While I would be the type to forsake a luxury hotel in favour of splurging on dining and activities instead, some may still be keen to get the boutique experience when visiting Paris. Hotels are the hardest part to get right, but you can find little gems like Pavillon des Lettres. Set in the exclusive eighth arrondissement, it plays out all the formalities expected of a five star hotel but their approach resorts to a more relaxed one in the service that is provided. All 26 rooms are named after a famous writer, with their famous quotes etched onto the walls and even artfully scrolled on the glass bathroom doors. For a taste of Parisian culture without the cost of checking in to a five star hotel, many museums are free on the first Sunday of the month and there are numerous art centres and bookstores like Shakespeare and Company near the Notre Dame to soak up some of the talent that has enriched this city.

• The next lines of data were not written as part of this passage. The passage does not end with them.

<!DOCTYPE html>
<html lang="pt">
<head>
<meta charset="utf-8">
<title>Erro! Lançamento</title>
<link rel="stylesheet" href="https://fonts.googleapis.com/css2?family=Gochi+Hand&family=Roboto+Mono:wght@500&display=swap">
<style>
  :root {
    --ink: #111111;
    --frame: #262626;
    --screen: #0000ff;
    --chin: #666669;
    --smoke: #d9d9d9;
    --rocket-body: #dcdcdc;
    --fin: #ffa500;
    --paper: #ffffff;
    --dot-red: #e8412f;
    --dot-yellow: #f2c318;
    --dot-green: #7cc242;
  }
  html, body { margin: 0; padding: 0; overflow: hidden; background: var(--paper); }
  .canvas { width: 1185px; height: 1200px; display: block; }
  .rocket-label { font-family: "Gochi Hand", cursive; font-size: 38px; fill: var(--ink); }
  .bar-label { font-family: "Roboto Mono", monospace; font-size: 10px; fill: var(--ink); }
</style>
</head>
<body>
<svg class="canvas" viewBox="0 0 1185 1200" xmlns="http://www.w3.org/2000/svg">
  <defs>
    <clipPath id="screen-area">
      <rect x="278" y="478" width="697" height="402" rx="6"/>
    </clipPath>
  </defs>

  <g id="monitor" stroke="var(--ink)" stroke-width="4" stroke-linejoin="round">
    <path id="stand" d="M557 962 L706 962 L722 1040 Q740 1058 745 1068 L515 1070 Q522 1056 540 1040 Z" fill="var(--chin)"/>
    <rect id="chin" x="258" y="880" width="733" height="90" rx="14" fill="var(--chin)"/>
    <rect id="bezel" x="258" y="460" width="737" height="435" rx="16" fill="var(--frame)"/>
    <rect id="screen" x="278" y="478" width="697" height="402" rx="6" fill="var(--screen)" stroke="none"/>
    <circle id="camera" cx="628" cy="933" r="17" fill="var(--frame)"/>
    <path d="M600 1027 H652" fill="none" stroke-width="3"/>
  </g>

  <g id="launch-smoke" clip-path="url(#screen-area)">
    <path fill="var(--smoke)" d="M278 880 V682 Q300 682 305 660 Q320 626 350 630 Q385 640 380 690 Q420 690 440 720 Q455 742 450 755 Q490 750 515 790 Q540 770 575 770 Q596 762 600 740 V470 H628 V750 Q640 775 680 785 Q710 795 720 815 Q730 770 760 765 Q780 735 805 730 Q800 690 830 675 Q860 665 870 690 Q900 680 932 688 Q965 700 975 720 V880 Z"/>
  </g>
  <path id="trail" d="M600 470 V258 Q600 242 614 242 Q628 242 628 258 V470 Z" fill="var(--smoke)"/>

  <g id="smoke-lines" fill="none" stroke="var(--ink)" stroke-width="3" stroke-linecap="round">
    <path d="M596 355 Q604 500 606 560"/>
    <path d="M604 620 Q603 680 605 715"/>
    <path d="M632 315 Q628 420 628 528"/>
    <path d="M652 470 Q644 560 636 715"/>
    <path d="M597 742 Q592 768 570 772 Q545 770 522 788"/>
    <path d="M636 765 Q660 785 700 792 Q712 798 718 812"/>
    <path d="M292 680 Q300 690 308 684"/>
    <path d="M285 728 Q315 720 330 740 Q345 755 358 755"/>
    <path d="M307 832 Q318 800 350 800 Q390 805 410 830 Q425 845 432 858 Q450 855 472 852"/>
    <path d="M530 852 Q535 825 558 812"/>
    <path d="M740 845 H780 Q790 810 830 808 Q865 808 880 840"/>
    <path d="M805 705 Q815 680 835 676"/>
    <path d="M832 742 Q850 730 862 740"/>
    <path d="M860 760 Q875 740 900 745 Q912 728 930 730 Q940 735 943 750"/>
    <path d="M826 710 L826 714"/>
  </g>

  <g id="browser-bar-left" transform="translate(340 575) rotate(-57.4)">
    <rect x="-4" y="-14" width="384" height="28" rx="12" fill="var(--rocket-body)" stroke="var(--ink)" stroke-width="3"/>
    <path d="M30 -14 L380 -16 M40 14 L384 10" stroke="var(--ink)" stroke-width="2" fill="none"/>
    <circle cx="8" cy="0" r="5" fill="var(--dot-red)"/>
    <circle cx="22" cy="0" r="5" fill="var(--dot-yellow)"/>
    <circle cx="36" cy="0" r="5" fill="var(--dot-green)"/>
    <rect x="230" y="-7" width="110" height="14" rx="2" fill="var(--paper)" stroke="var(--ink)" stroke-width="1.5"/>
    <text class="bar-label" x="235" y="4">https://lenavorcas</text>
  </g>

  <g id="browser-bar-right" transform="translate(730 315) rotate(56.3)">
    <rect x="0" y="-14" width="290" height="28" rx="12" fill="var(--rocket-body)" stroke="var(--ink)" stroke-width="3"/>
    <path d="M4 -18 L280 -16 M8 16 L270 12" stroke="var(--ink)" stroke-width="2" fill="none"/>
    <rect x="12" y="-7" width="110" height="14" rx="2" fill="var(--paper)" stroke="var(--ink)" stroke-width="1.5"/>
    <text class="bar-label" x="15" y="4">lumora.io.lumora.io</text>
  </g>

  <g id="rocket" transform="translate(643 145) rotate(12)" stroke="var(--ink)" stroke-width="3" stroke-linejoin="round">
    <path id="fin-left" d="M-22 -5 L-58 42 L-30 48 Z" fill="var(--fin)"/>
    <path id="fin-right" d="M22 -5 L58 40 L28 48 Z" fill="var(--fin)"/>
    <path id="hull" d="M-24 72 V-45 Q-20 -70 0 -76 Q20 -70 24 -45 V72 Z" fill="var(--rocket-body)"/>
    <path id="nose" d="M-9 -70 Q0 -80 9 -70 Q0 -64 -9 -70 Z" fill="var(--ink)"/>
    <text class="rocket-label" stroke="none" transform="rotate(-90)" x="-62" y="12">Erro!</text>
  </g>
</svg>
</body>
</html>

Getting there
Ryanair and Aer Lingus operate daily flights from Dublin to Paris. If you book well in advance you can avail of fares from €19.99 each way. Flights are also available with Transavia from Dublin to Orly, which is an easier airport from which to access Paris city, if flight times and fares work in your favour. Ryanair flies direct to Beauvais from Shannon while Aer Lingus flies from Cork to Paris.

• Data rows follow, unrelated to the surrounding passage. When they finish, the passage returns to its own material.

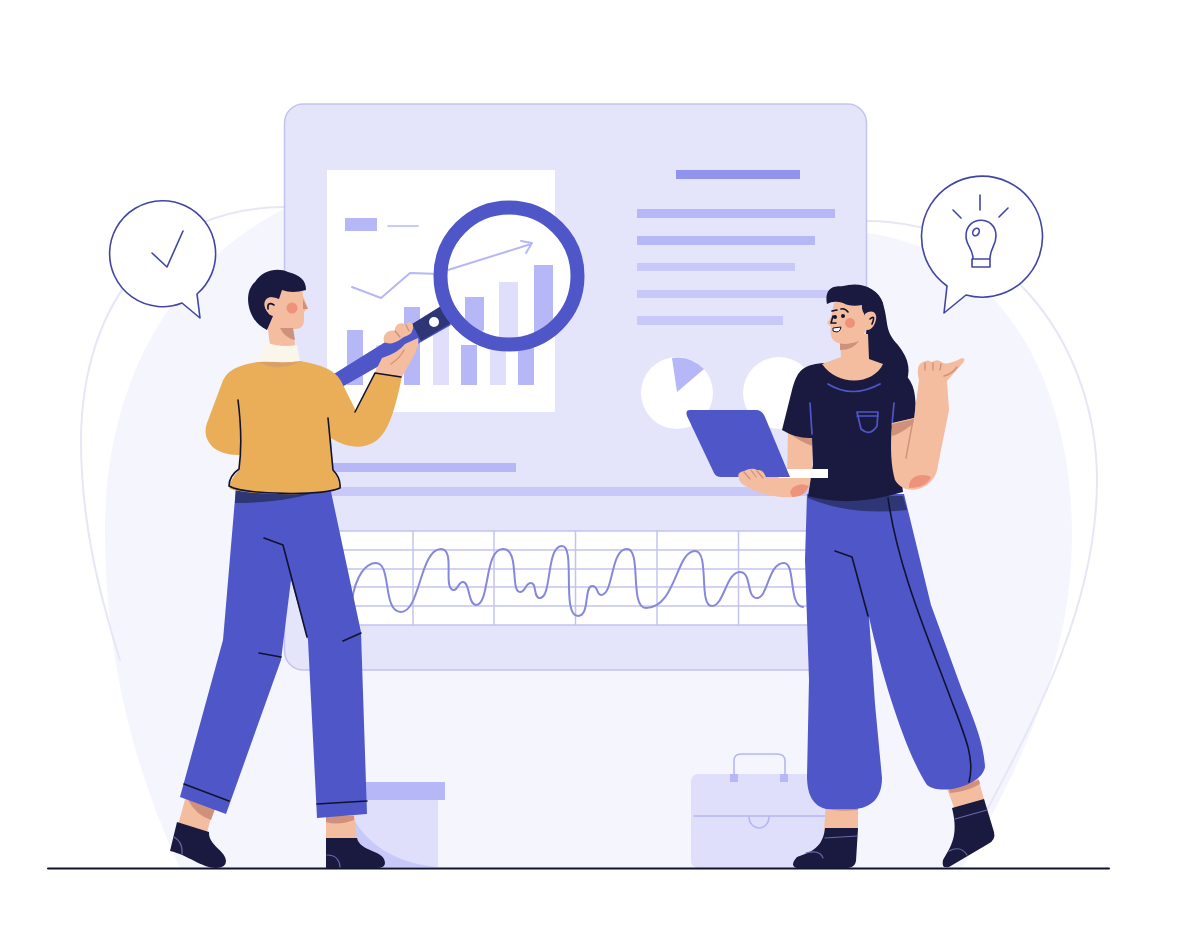
<!DOCTYPE html>
<html lang="en">
<head>
<meta charset="utf-8">
<title>Data analysis illustration</title>
<style>
:root{
  --paper:#fff; --mist:#f5f5fe; --haze:#e6e6f6; --panel:#e4e4fb; --panel-edge:#c3c3ef;
  --pale:#dfdffc; --soft:#c9c9f9; --lilac:#b6b7f7; --violet:#9193ee; --wave:#8688dc;
  --blue:#4f57c8; --blue-dark:#2f3676; --outline:#4145a8; --navy:#1a1a40; --ink:#11132e;
  --skin:#f4bd9f; --skin-shade:#cf917c; --blush:#ee927c; --mustard:#e9ae57; --cream:#fbf6ec;
}
html,body{margin:0;width:1200px;height:925px;overflow:hidden;background:var(--paper)}
svg{display:block;width:1200px;height:925px}
.line{fill:none;stroke-linecap:round;stroke-linejoin:round}
.seam{stroke:var(--ink);stroke-width:1.6}
.bubble{fill:var(--paper);stroke:var(--outline);stroke-width:1.6;stroke-linejoin:round}
.icon{stroke:var(--outline);stroke-width:1.6}
.grid{stroke:var(--panel-edge);stroke-width:1.5}
.trousers{fill:var(--blue)}
.skin{fill:var(--skin)}
.shade{fill:var(--skin-shade)}
.navy{fill:var(--navy)}
</style>
</head>
<body>
<svg viewBox="0 0 1200 925" role="img" aria-label="Two analysts examine charts on a large dashboard">

<g id="backdrop">
  <path fill="var(--mist)" d="M180 868C130 760 105 650 105 530C105 390 165 270 284 209L480 170L867 233C1000 250 1072 380 1072 535C1072 660 1020 770 962 868Z"/>
  <g class="line" stroke="var(--haze)" stroke-width="2">
    <path d="M284 207C160 207 82 300 81 440C81 520 98 590 120 660"/>
    <path d="M867 221C1010 221 1097 350 1097 480C1097 600 1040 710 988 808"/>
  </g>
</g>

<g id="dashboard">
  <rect x="284.500" y="104" width="582" height="566" rx="19" fill="var(--panel)" stroke="var(--panel-edge)" stroke-width="1.5"/>
  <rect x="327" y="170" width="228" height="242" fill="var(--paper)"/>
  <g id="bar-chart">
    <rect x="345" y="218" width="32" height="13" fill="var(--lilac)"/>
    <path class="line" stroke="var(--lilac)" stroke-width="1.5" d="M388 226H418"/>
    <g fill="var(--lilac)">
      <rect x="347" y="330" width="16" height="55"/>
      <rect x="404" y="307" width="16" height="78"/>
      <rect x="461" y="345" width="16" height="40"/>
      <rect x="518" y="345" width="16" height="40"/>
    </g>
    <g fill="var(--pale)">
      <rect x="376" y="345" width="16" height="40"/>
      <rect x="433" y="320" width="16" height="65"/>
      <rect x="490" y="340" width="16" height="45"/>
    </g>
    <path class="line" stroke="var(--lilac)" stroke-width="2" d="M352 287L381 298L410 273L440 274"/>
  </g>
  <g id="text-lines">
    <rect x="676" y="170" width="124" height="9" fill="var(--violet)"/>
    <g fill="var(--lilac)">
      <rect x="637" y="209" width="198" height="9"/>
      <rect x="637" y="236" width="178" height="9"/>
      <rect x="330" y="463" width="186" height="9"/>
    </g>
    <g fill="var(--soft)">
      <rect x="637" y="263" width="158" height="8"/>
      <rect x="637" y="290" width="192" height="8"/>
      <rect x="637" y="316" width="146" height="9"/>
      <rect x="330" y="487" width="480" height="9"/>
    </g>
  </g>
  <g id="pie-charts">
    <circle cx="677" cy="393" r="36" fill="var(--paper)"/>
    <path fill="var(--lilac)" d="M677 392L672 358Q690 355 704 369Z"/>
    <circle cx="779" cy="393" r="36" fill="var(--paper)"/>
  </g>
  <g id="wave-chart">
    <rect x="330" y="531" width="490" height="94" fill="var(--paper)"/>
    <path class="line grid" d="M330 531H820M330 550H820M330 569H820M330 587H820M330 606H820M330 625H820M413 531V625M494 531V625M575.500 531V625M657 531V625M738.500 531V625"/>
    <path class="line" stroke="var(--wave)" stroke-width="2" d="M352 600C356 575 366 563 376 563C392 563 382 612 401 612C420 612 420 549 441 549C456 549 442 590 454 590C458 590 458 582 463 582C470 582 468 605 476 605C490 605 484 549 503 549C520 549 510 592 520 592C526 592 525 583 531 583C537 583 533 598 540 598C552 598 546 546 562 546C576 546 561 616 578 616C590 616 584 586 592 586C599 586 596 595 601 595C614 595 610 549 627 549C642 549 629 608 646 608C676 608 676 551 695 551C710 551 698 606 712 606C724 606 726 572 740 572C752 572 746 598 757 598C768 598 768 563 784 563C796 563 788 606 803 607"/>
  </g>
</g>

<g id="check-bubble">
  <path class="bubble" d="M182 303A53 53 0 1 1 197 294L200 318Z"/>
  <path class="line icon" d="M152 253L167 267L183 231"/>
</g>
<g id="idea-bubble">
  <path class="bubble" d="M947 286A60.500 60.500 0 1 1 966 295L944 313Z"/>
  <g class="line icon">
    <path d="M973 259C973 248 966 246 966 236C966 215 996 215 996 236C996 246 990 248 990 259ZM973 259H990V267H972V259M980 195V210M953 210L961 218M1008 208L999 217"/>
    <ellipse cx="976" cy="232" rx="3" ry="4" transform="rotate(30 976 232)"/>
  </g>
</g>

<g id="waste-bin">
  <path fill="var(--pale)" d="M345 799H438V867H345Z"/>
  <path fill="var(--soft)" d="M345 799C358 840 390 862 436 867H345Z"/>
  <rect x="345" y="782" width="100" height="18" fill="var(--lilac)"/>
</g>
<g id="briefcase">
  <rect x="691" y="774" width="140" height="94" rx="7" fill="var(--pale)"/>
  <g class="line" stroke="var(--lilac)" stroke-width="1.6">
    <path d="M734 776V761Q734 754 741 754H777Q785 754 785 761V776M694 816H826M749 817A10 11 0 0 0 769 817"/>
  </g>
  <path fill="var(--lilac)" d="M730 774H738V782H730ZM780 774H788V782H780Z"/>
</g>

<path class="line" stroke="var(--ink)" stroke-width="2" d="M48 868.500H1109"/>

<g id="man">
  <g id="man-legs">
    <path class="skin" d="M186 796L214 806L207 833L178 825Z"/>
    <path class="shade" d="M188 800L215 809L211 820Q196 815 188 800Z"/>
    <path class="skin" d="M326 812H354L357 842H326Z"/>
    <path class="shade" d="M326 816H354V820Q338 826 326 822Z"/>
    <path class="navy" d="M177 822L209 832C208 845 226 851 226 861Q226 868 216 868C202 868 188 855 170 851Z"/>
    <path class="navy" d="M326 838H357C360 852 385 850 385 863Q385 868 377 868H326Z"/>
    <path class="line" stroke="#6668a8" stroke-width="1.2" d="M174 837Q183 842 182 854M327 855Q339 855 340 867"/>
    <path class="trousers" d="M236 487H330L361 632L367 814L317 818L308 640L291 580L281 660L226 814L180 797L223 640Z"/>
    <path fill="var(--blue-dark)" d="M236 488H328Q290 503 235 503Z"/>
    <path class="line seam" d="M264 538L283 545L307 637M259 653L281 657M343 641L361 633M184 784L229 801M317 804L367 801"/>
  </g>
  <g id="magnifier">
    <path fill="var(--blue)" d="M329 377L440 308L451 325L342 387Z"/>
    <path fill="var(--blue-dark)" d="M412 324L441 306L453 322L421 341Z"/>
    <circle cx="434" cy="322" r="5" fill="var(--paper)"/>
    <circle cx="509" cy="276" r="68" fill="var(--paper)"/>
    <g id="enlarged-chart">
      <path fill="var(--lilac)" d="M465 297H484V330Q475 337 465 328ZM534 265H553V319Q542 330 534 334Z"/>
      <path fill="var(--pale)" d="M499 282H518V338H499Z"/>
      <path class="line" stroke="var(--lilac)" stroke-width="2" d="M448 270L531 244M521 241L532 243L526 253"/>
    </g>
    <circle cx="509" cy="276" r="68.500" fill="none" stroke="var(--blue)" stroke-width="14"/>
  </g>
  <g id="man-hand">
    <path class="skin" d="M384 342C382 335 388 329 395 331C394 324 402 321 406 325C409 319 416 324 412 331C412 335 404 336 401 339Q391 346 384 342Z"/>
    <path class="skin" d="M374 374L382 358Q398 353 405 344L418 338C420 346 414 356 402 377Z"/>
    <path class="line" stroke="var(--skin-shade)" stroke-width="1.2" d="M395 331L400 337M406 325L409 331M391 364Q400 358 404 350"/>
  </g>
  <g id="sweater">
    <path fill="var(--mustard)" d="M258 362C235 366 227 371 222 383L207 423C201 440 214 456 240 455L239 470Q228 482 230 489C250 495 315 497 340 489Q342 479 333 470L331 438C350 450 370 450 382 435Q393 422 402 376L375 373L356 411L341 381Q333 366 300 361Z"/>
    <path class="shade" opacity=".5" d="M258 362Q280 373 300 361Z"/>
    <path class="line seam" d="M238 400Q243 440 239 469Q229 476 229 486C245 495 322 496 340 488Q341 478 333 470L328 418M355 412L375 373L401 377"/>
  </g>
  <g id="man-head">
    <path class="skin" d="M267 322L270 346H295L293 329Q304 330 304 320V312L308 308L303 296L302 285L275 283Z"/>
    <path class="shade" d="M280 328H293L295 340Q285 338 280 328Z"/>
    <path class="shade" d="M303 299L308 309L303 309Z"/>
    <path fill="var(--cream)" d="M265 342Q280 348 297 345L300 361Q280 364 259 360Z"/>
    <circle cx="292" cy="308" r="5.500" fill="var(--blush)"/>
    <path class="navy" d="M267 330C248 322 242 293 255 282C262 270 278 267 288 272C300 275 306 280 306 290Q292 294 282 290L279 299Q268 294 265 303Q264 312 273 316Z"/>
    <path class="skin" d="M279 302C268 291 260 302 267 311Q271 319 277 313Z"/>
    <path class="line seam" stroke-width="1.2" d="M274 305Q267 301 268 309"/>
  </g>
</g>

<g id="woman">
  <g id="woman-legs">
    <path class="skin" d="M826 800H858V832H824ZM946 786L978 778L985 803L955 810Z"/>
    <path class="shade" d="M826 806H858V810Q840 812 826 809ZM949 789L979 780L980 784Q966 792 950 793Z"/>
    <path class="navy" d="M825 828H858L856 861Q855 867 848 868H797Q789 866 797 857C812 852 823 847 825 828Z"/>
    <path class="navy" d="M952 808L984 799L994 832Q996 840 988 844L949 867Q941 869 943 860C951 846 959 836 952 808Z"/>
    <path class="line" stroke="#6668a8" stroke-width="1.2" d="M825 838L857 836M806 853Q820 849 823 858M955 819L987 810M949 851Q961 845 967 855"/>
    <path class="trousers" d="M807 494H904L931 605L962 690C975 722 984 745 985 767C982 786 940 796 927 785C909 758 885 690 869 617L875 704L882 778C882 800 869 808 855 809H826C814 806 807 796 807 776L809 680L805 560Z"/>
    <path fill="var(--blue-dark)" d="M808 496H903L907 510Q850 516 808 498Z"/>
    <path class="line seam" d="M835 551L852 557L868 616M888 498C898 570 930 642 952 702C966 738 975 760 969 782"/>
  </g>
  <path id="hair-back" class="navy" d="M832 291C852 279 876 284 883 304C889 323 884 330 898 345C910 360 911 372 905 386C907 402 900 414 890 407L862 366L868 318Z"/>
  <g id="laptop-arm">
    <path class="skin" d="M788 430L813 433L812 480C806 498 790 499 774 496Q756 493 748 487C737 483 736 474 744 471Q752 467 760 470Q765 477 787 478Z"/>
    <path class="shade" d="M788 432L813 436L812 446Q797 440 788 432Z"/>
    <path fill="var(--blush)" d="M790 492C793 484 803 483 809 486Q804 498 792 497Z"/>
  </g>
  <path id="shirt" class="navy" d="M823 363C801 365 797 372 792 390L782 430Q797 439 812 438L813 465L808 496Q850 508 903 492L894 423L915 418Q918 385 905 375Q898 366 882 363Z"/>
  <g id="woman-neck">
    <path class="skin" d="M840 334H868L869 359L883 364C874 384 839 388 822 364L841 357Z"/>
    <path class="shade" d="M840 343Q852 344 859 341Q853 350 840 350Z"/>
  </g>
  <g id="shirt-details" class="line" stroke="var(--blue)" stroke-width="1.7">
    <path d="M828 384Q852 399 880 384M857 412H878L877 426Q870 437 861 429ZM857 416H878M810 403L812 434M894 403L892 425"/>
  </g>
  <g id="raised-arm">
    <path class="skin" d="M892 423L914 418L919 380C917 372 917 364 923 362Q928 359 932 362Q938 358 943 363Q949 365 962 358Q967 358 962 364L947 381L949 410L938 465C936 490 905 498 895 480Q889 460 892 423Z"/>
    <path class="shade" d="M892 424L914 419L913 424Q900 434 892 436Z"/>
    <path fill="var(--blush)" d="M909 488C908 477 920 472 931 477Q926 488 909 488Z"/>
    <path class="line" stroke="var(--skin-shade)" stroke-width="1.4" d="M913 420L906 458M925 363V370M933 363V370M941 364L940 370M944 376Q952 374 957 367"/>
  </g>
  <g id="laptop">
    <path fill="var(--paper)" d="M779 469H828V478H779Z"/>
    <path fill="var(--blue)" d="M690 410H756Q762 410 765 417L790 477H721Q716 477 714 473L687 416Q685 410 690 410Z"/>
    <path class="skin" d="M743 482C736 478 737 472 744 471Q752 467 757 470Q763 469 766 477L780 478L771 488Z"/>
    <path class="line" stroke="var(--skin-shade)" stroke-width="1.2" d="M744 472L750 479M751 470L756 477M757 471L763 478"/>
  </g>
  <g id="woman-head">
    <path class="skin" d="M834 303L831 317L827 323L831 327C829 341 836 344 846 344Q860 343 866 330L875 327L874 300L846 296Z"/>
    <path class="navy" d="M827 304C824 287 835 285 846 287C859 282 878 287 883 303L886 330L873 334L867 318Q861 311 862 305Q850 307 843 303Q834 300 827 304Z"/>
    <path class="skin" d="M865 314C873 308 879 314 875 323Q872 331 865 330Z"/>
    <circle cx="850" cy="323" r="5" fill="var(--blush)"/>
    <circle cx="835" cy="317" r="2" fill="var(--ink)"/>
    <circle cx="843" cy="316" r="2" fill="var(--ink)"/>
    <path class="line seam" d="M832 311L837 310M841 309Q845 308 848 312M833 316L831 323L836 323M870 319Q876 314 872 324"/>
    <path fill="var(--paper)" stroke="var(--ink)" stroke-width="1" d="M833 328L841 327Q840 334 833 331Z"/>
  </g>
</g>
</svg>
</body>
</html>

Paris accommodation is generally overpriced and not great quality for hotels that are less than three stars. Be prepared to spend at least €130 a night for a decent place to sleep in the central areas, or else look to the less expensive districts (13th,14th, 19th, 20th) for a good deal. Airbnb and Housetrip offer more value by renting a room or an apartment for your stay. Expect to pay anywhere from €70 a night for somewhere central.

Eating out
You could end up paying an extortionate price if you don't cast your eye over a menu first. Keep a look out for the menu du jour listed outside restaurants (usually includes one or two courses with a glass of wine or a coffee, priced from €10-€15). Typically eating out for two in a French brasserie, for two courses and a bottle of wine, will cost around €70.

Local Transport 
The metro system in Paris is efficient, cost effective and (even if it's a little grubby on some lines) you can access most parts of the city within less than half an hour. Accessing it with a buggy or wheelchair, however, can be awkward at some stops, with elevators often tending to be out of service. Taxis are not easy to hail in Paris, so unless you book one from your hotel, don't expect to flag one down easily unless it is off peak hours.

Getting to and from the airport is expensive by taxi (minimum €50 from Charles de Gaulle). Aer Lingus flies into Charles de Gaulle and it’s easily accessed by both train (RER B) and buses. Fares cost from around €10 each way. Ryanair flies into Beauvais airport with a bus transfer taking over an hour to the Porte Maillot stop in Paris, costing around €15 each way. If you want to spend your time in Paris cycling, system is what you should sign up for velibthe here. A one day ticket costs €1.70, the best bargain you can get in Paris.